Reasons for Proposal
The brief personal records of candidates for Directors and Corporate Auditors presently described in convocation notices for general meetings of shareholders are not sufficient to determine whether or not each candidate is an appropriate person for Director or Corporate Auditor when voting for such Directors and Corporate Auditors. Monitoring and supervising the Company as a whole is different from executing business in each department, and for the performance of board members’ duties, it is necessary for that person to be well-acquainted with his or her obligations as a board member as well as the general business, including areas he or she has not yet experienced. The level of such knowledge and the attitude held by not only candidates for outside board member positions, but also candidates from inside the Company who constitute the majority of the candidates, is not clear. Therefore, disclosure about board member training on the Company’s website as to its policy (the persons to receive training, the time when training is to be iven and the type of training), contents (training details, training period and training provider) and results (persons who received and did not receive the training) can enable shareholders to approve candidates with confidence.
In addition, the Company’s responsibility is limited only to the duty of disclosure, thereby putting fewer burdens on the Company. Opinion of the Board of Directors of the Company
The Board of Directors of the Company opposes this proposal.
The Board of Directors also recognizes that Directors and Corporate Auditors of the Company are required to have broad knowledge and attitudes as board members in order to perform their duties, and believes that such broad knowledge and attitudes as board members should be gained through experiencing various kinds of duties, etc.

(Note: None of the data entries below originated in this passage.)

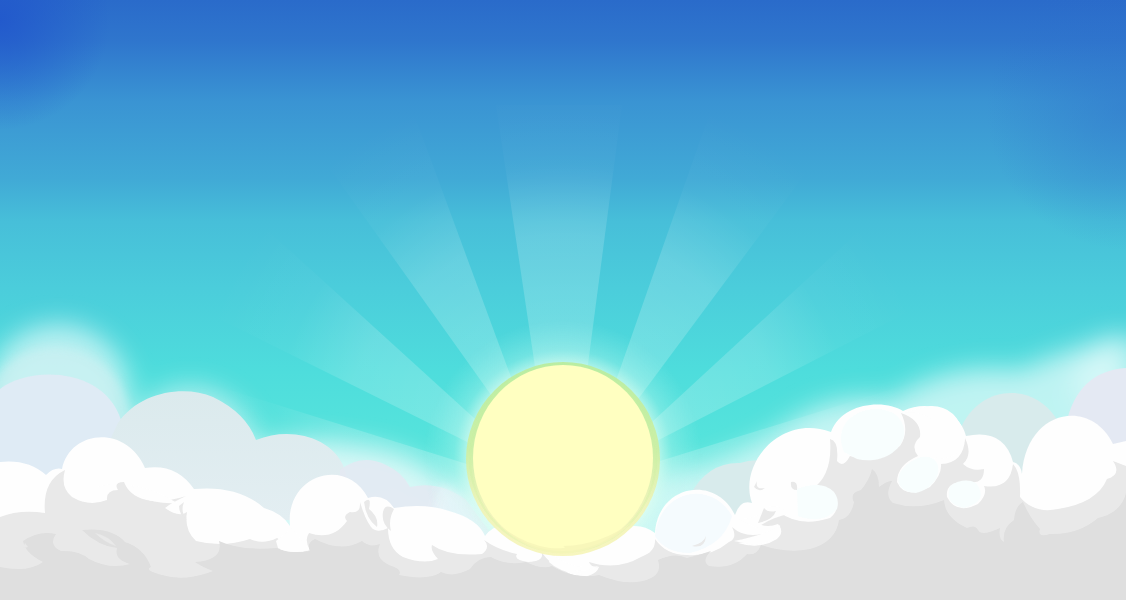
<!DOCTYPE html>
<html lang="en">
<head>
<meta charset="utf-8">
<title>Sunrise above the clouds</title>
<style>
:root {
  --sun: #ffffc1;
  --sun-rim: #c5ed9b;
  --cloud-white: #fefefe;
  --cloud-shade: #e9e9e9;
  --cloud-base: #dfdfdf;
  --haze-blue: #dfebf5;
  --haze-green: #d8ebec;
  --haze-lilac: #e4e9f3;
}
html, body { margin: 0; height: 100%; overflow: hidden; }
.sunrise { display: block; width: 1126px; height: 600px; }
.rays { fill: url(#ray-fade); }
.white { fill: var(--cloud-white); }
.shade { fill: var(--cloud-shade); }
.base { fill: var(--cloud-base); }
.mint { fill: #f8fefe; }
</style>
</head>
<body>
<svg class="sunrise" viewBox="0 0 1126 600" role="img" aria-label="Sun rising over white clouds in a blue sky">
  <defs>
    <linearGradient id="sky" x1="0" y1="0" x2="0" y2="1">
      <stop offset="0" stop-color="#2a6bca"/>
      <stop offset=".07" stop-color="#2f76cd"/>
      <stop offset=".17" stop-color="#3a94d3"/>
      <stop offset=".3" stop-color="#41aad6"/>
      <stop offset=".37" stop-color="#47bfd9"/>
      <stop offset=".48" stop-color="#4bcddb"/>
      <stop offset=".62" stop-color="#4edddc"/>
      <stop offset=".78" stop-color="#58e6dc"/>
      <stop offset="1" stop-color="#8aeee6"/>
    </linearGradient>
    <radialGradient id="corner" gradientUnits="userSpaceOnUse" cx="0" cy="20" r="110">
      <stop offset="0" stop-color="#2054cc" stop-opacity=".8"/>
      <stop offset="1" stop-color="#2054cc" stop-opacity="0"/>
    </radialGradient>
    <radialGradient id="edge" gradientUnits="userSpaceOnUse" cx="1126" cy="110" r="140">
      <stop offset="0" stop-color="#2f6fcb" stop-opacity=".45"/>
      <stop offset="1" stop-color="#2f6fcb" stop-opacity="0"/>
    </radialGradient>
    <radialGradient id="ray-fade" gradientUnits="userSpaceOnUse" cx="563" cy="459" r="400">
      <stop offset="0" stop-color="#fff" stop-opacity=".26"/>
      <stop offset=".32" stop-color="#fff" stop-opacity=".2"/>
      <stop offset=".56" stop-color="#fff" stop-opacity=".16"/>
      <stop offset=".74" stop-color="#fff" stop-opacity=".03"/>
      <stop offset=".95" stop-color="#fff" stop-opacity="0"/>
    </radialGradient>
    <radialGradient id="sun-glow" gradientUnits="userSpaceOnUse" cx="563" cy="459" r="140">
      <stop offset=".66" stop-color="#e6fff0" stop-opacity=".75"/>
      <stop offset=".78" stop-color="#c8fbf2" stop-opacity=".3"/>
      <stop offset="1" stop-color="#a8f5f0" stop-opacity="0"/>
    </radialGradient>
    <linearGradient id="rim" x1="0" y1="0" x2="0" y2="1">
      <stop offset="0" stop-color="#b9ec9a"/>
      <stop offset=".45" stop-color="#cdee9f"/>
      <stop offset=".75" stop-color="#f1f3b4"/>
      <stop offset="1" stop-color="#f6f5b8"/>
    </linearGradient>
    <linearGradient id="haze-fade" x1="0" y1="0" x2="0" y2="1">
      <stop offset="0" stop-color="#dbeaed"/>
      <stop offset="1" stop-color="#e3eef2"/>
    </linearGradient>
    <filter id="blur-large" x="-30%" y="-30%" width="160%" height="160%"><feGaussianBlur stdDeviation="13"/></filter>
    <filter id="blur-small" x="-20%" y="-20%" width="140%" height="140%"><feGaussianBlur stdDeviation="4"/></filter>
  </defs>

  <g id="sky-layer">
    <rect width="1126" height="600" fill="url(#sky)"/>
    <rect width="140" height="140" fill="url(#corner)"/>
    <rect x="980" width="146" height="250" fill="url(#edge)"/>
  </g>

  <g class="rays">
    <polygon points="563,555 496,105 622,105"/>
    <polygon points="546,472 404,87 256,65"/>
    <polygon points="540,478 198,167 92,256"/>
    <polygon points="566,495 150,365 150,560 566,560"/>
    <polygon points="584,472 715,98 860,100"/>
    <polygon points="600,470 958,140 1002,264"/>
    <polygon points="560,492 960,368 960,560 560,560"/>
  </g>

  <g id="cloud-glow" fill="#e9fbfb" filter="url(#blur-large)">
    <ellipse cx="58" cy="396" rx="72" ry="72" opacity=".7"/>
    <ellipse cx="190" cy="462" rx="70" ry="76" opacity=".6"/>
    <path d="M200 600V470Q270 430 350 445Q410 450 440 480Q500 490 540 520V600Z" opacity=".85"/>
    <path d="M590 600V520Q640 470 700 468Q750 450 780 430Q830 390 890 400Q950 360 1020 370Q1070 345 1126 340V600Z" opacity=".72"/>
    <circle cx="1120" cy="380" r="46" opacity=".5"/>
  </g>

  <g id="far-clouds">
    <circle cx="55" cy="424" r="76" fill="#d3eff1" opacity=".5" filter="url(#blur-small)"/>
    <path d="M0 389C28 366 104 366 121 420L150 520H0Z" fill="var(--haze-blue)"/>
    <path d="M118 423C140 391 185 385 213 397Q246 413 256 440C290 426 330 437 343 465L360 520H110V440Z" fill="url(#haze-fade)"/>
    <path d="M340 470Q362 453 386 465Q402 472 410 487Q440 480 466 500L500 545H340Z" fill="var(--haze-lilac)" opacity=".85"/>
    <path d="M690 495Q708 462 740 463Q765 455 780 470V530H690Z" fill="var(--haze-green)"/>
    <path d="M960 430C978 385 1032 381 1056 418L1080 480H960Z" fill="var(--haze-green)"/>
    <path d="M1066 424Q1078 371 1126 368V470H1075Z" fill="var(--haze-lilac)"/>
    <path d="M440 485Q460 490 475 515L500 550H425Z" fill="#eef6fb" opacity=".8" filter="url(#blur-small)"/>
  </g>

  <circle id="sun-halo" cx="563" cy="459" r="140" fill="url(#sun-glow)"/>

  <g id="near-clouds">
    <path class="white" d="M0 462Q28 459 46 475Q54 467 62 469C70 430 126 424 145 468Q176 463 194 489Q238 485 264 508Q282 513 290 526C285 474 347 456 368 498Q384 493 394 508Q425 503 449 511Q478 519 485 536Q496 521 516 528L560 548L622 528Q641 522 655 533C658 485 715 474 735 515Q740 499 752 503C738 465 780 413 831 432C842 402 885 399 903 411C929 398 960 411 966 436Q1004 428 1013 462Q1021 464 1022 474C1026 410 1090 397 1113 444L1126 441V600H0Z"/>
    <path fill="#f5fbfe" d="M655 536C660 488 712 480 732 516Q724 545 690 553Q665 553 655 536Z"/>
    <path class="shade" d="M0 517Q20 509 45 513Q42 481 65 470Q60 487 72 497Q89 507 107 500Q106 490 118 490Q113 482 124 482Q130 498 152 501Q168 502 186 496Q171 503 165 508Q179 518 187 512Q184 530 196 541Q223 548 250 539Q263 545 277 538Q286 543 279 551Q296 555 310 550Q304 540 309 533Q333 541 347 521Q342 516 350 512Q361 514 360 502Q365 519 371 527Q377 534 388 528Q388 549 403 557Q424 565 438 559Q430 550 432 545Q449 557 482 554Q491 547 484 540Q498 550 517 554Q513 560 528 562Q546 561 541 551Q551 567 567 569Q562 572 580 577Q596 576 599 567Q591 568 589 562Q617 571 641 557Q656 552 655 539Q666 555 687 555Q711 557 729 542Q738 538 732 527Q744 538 762 534Q753 542 738 543Q760 550 777 539Q785 532 778 524Q766 529 754 522Q770 521 778 511Q799 528 830 518Q842 509 834 492Q824 484 812 489Q833 475 830 439Q839 441 837 461Q843 469 850 456Q875 466 900 446Q910 431 901 413Q922 420 920 437Q910 446 918 456Q897 465 897 482Q905 500 930 487Q942 475 941 464Q964 463 965 438Q973 455 963 464Q972 472 984 469Q984 484 970 482Q945 480 947 497Q956 515 978 504Q988 494 984 486Q1010 490 1013 464Q1021 472 1020 497Q1034 514 1058 509Q1097 503 1107 479Q1122 475 1113 461L1126 466V600H0Z"/>
    <path class="base" d="M0 567Q28 573 43 562Q25 553 23 541Q39 530 56 534Q48 545 61 551Q79 550 89 559Q110 570 130 564Q114 560 117 548Q98 546 82 530Q112 527 125 542Q144 548 151 567Q143 570 162 575Q185 582 213 571Q202 567 195 562Q224 560 219 541Q240 551 277 548Q289 554 310 551Q306 543 315 539Q341 553 362 541Q370 548 380 544Q374 558 389 565Q403 569 399 575Q429 581 441 572Q453 578 470 569Q478 557 491 557Q506 566 526 562Q542 570 552 566Q575 580 599 575Q631 588 651 578Q662 573 658 560Q675 552 687 558Q699 555 711 551Q701 561 709 566Q733 570 747 554Q757 556 761 545Q787 554 810 549Q836 542 839 520Q851 518 854 502Q849 493 861 490Q870 479 872 469Q879 474 879 487Q888 480 892 481Q884 496 893 503Q918 511 944 500Q945 518 967 528Q975 524 978 530Q981 537 1000 528Q998 539 1004 542Q1002 528 1014 520Q1015 506 1023 502Q1030 518 1040 529Q1037 538 1050 534Q1078 535 1098 518Q1121 513 1126 493V600H0Z"/>
  </g>

  <g id="cloud-puffs">
    <path class="mint" d="M844 452C829 417 873 399 896 415C919 437 890 467 857 459Z"/>
    <path class="white" d="M902 413Q933 409 942 435Q944 454 934 459Q965 459 965 436Q956 405 930 406Z"/>
    <path class="mint" d="M918 458C945 450 946 486 916 493C893 492 891 470 918 458Z"/>
    <path class="mint" d="M950 486Q964 477 976 483Q990 501 964 508Q944 504 950 486Z"/>
    <path class="mint" d="M797 489C824 478 842 491 837 509Q823 525 798 516Z"/>
    <path class="white" d="M131 485Q155 489 177 503Q154 504 142 497ZM97 487L110 484L103 500ZM276 541L292 528L309 550Q291 555 278 548Z"/>
    <path class="white" d="M551 553Q571 571 599 566Q588 572 575 570L584 576Q559 572 549 562ZM738 519Q757 520 768 507Q781 504 788 514Q770 518 757 528ZM734 541Q766 535 780 525Q782 541 754 545Z"/>
    <g class="shade">
      <path d="M364 502Q372 495 369 509Q379 517 377 527Q366 519 364 502ZM383 512Q385 503 394 509Q388 520 391 531Q381 524 383 512ZM184 502Q180 512 187 520Q179 515 179 506Z"/>
      <path d="M764 508Q768 513 776 511Q773 520 758 523ZM757 481Q755 490 765 488Q759 493 754 487ZM791 482Q798 480 797 490Q790 490 791 482ZM692 546Q704 543 706 536Q705 549 692 546Z"/>
      <path d="M25 543L28 547L23 548ZM95 533Q109 536 116 546Q104 542 95 533Z"/>
    </g>
  </g>

  <g id="sun">
    <circle cx="563" cy="459" r="97" fill="url(#rim)" opacity=".9"/>
    <circle cx="563" cy="459" r="93" fill="none" stroke="var(--sun-rim)" stroke-width="2" opacity=".25"/>
    <ellipse cx="563" cy="458" rx="90" ry="93" fill="var(--sun)"/>
    <path d="M500 525Q525 552 563 554Q606 550 632 522Q601 545 563 546Q570 549 550 548Q522 544 500 525Z" fill="#f7f5b9" opacity=".8"/>
  </g>
</svg>
</body>
</html>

When selecting candidates for Directors and Corporate Auditors, the Board of Directors determines as the candidates, persons whom it concludes to be appropriate as Directors and Corporate Auditors of the Company, based upon due consideration of the knowledge and experience, etc., required for board members, including knowledge of general business, as well as wide-ranging insight and a high degree of expertise gained through duties experienced inside and outside the Company.
After this, the information necessary for shareholders in their selection is appropriately provided in reference materials for ordinary general meetings of shareholders in accordance with laws and regulations.
Accordingly, the Board of Directors is of the opinion that it is unnecessary to add the proposed provision to the Articles of Incorporation.
In its response, Mizuho was basically saying: “Just trust us, we select good guys… no special training about governance, law or risk management is needed… and despite what you may think, the limited information that we give you (or do not give you) about candidates is sufficient for you to vote in favor of our nominees.” But it just didn’t pan out the way it used to.
Nicholas Benes is Representative Director of The Board Director Training Institute of Japan (BDTI), a non-profit “public interest” organization certified by the Japanese government to provide training and education about corporate governance and related matters. In order to maximize its impact as a change agent, BDTI needs the support of investors in the Japanese market. http://bdti.or.jp/english/introduction. Contact: email@example.com.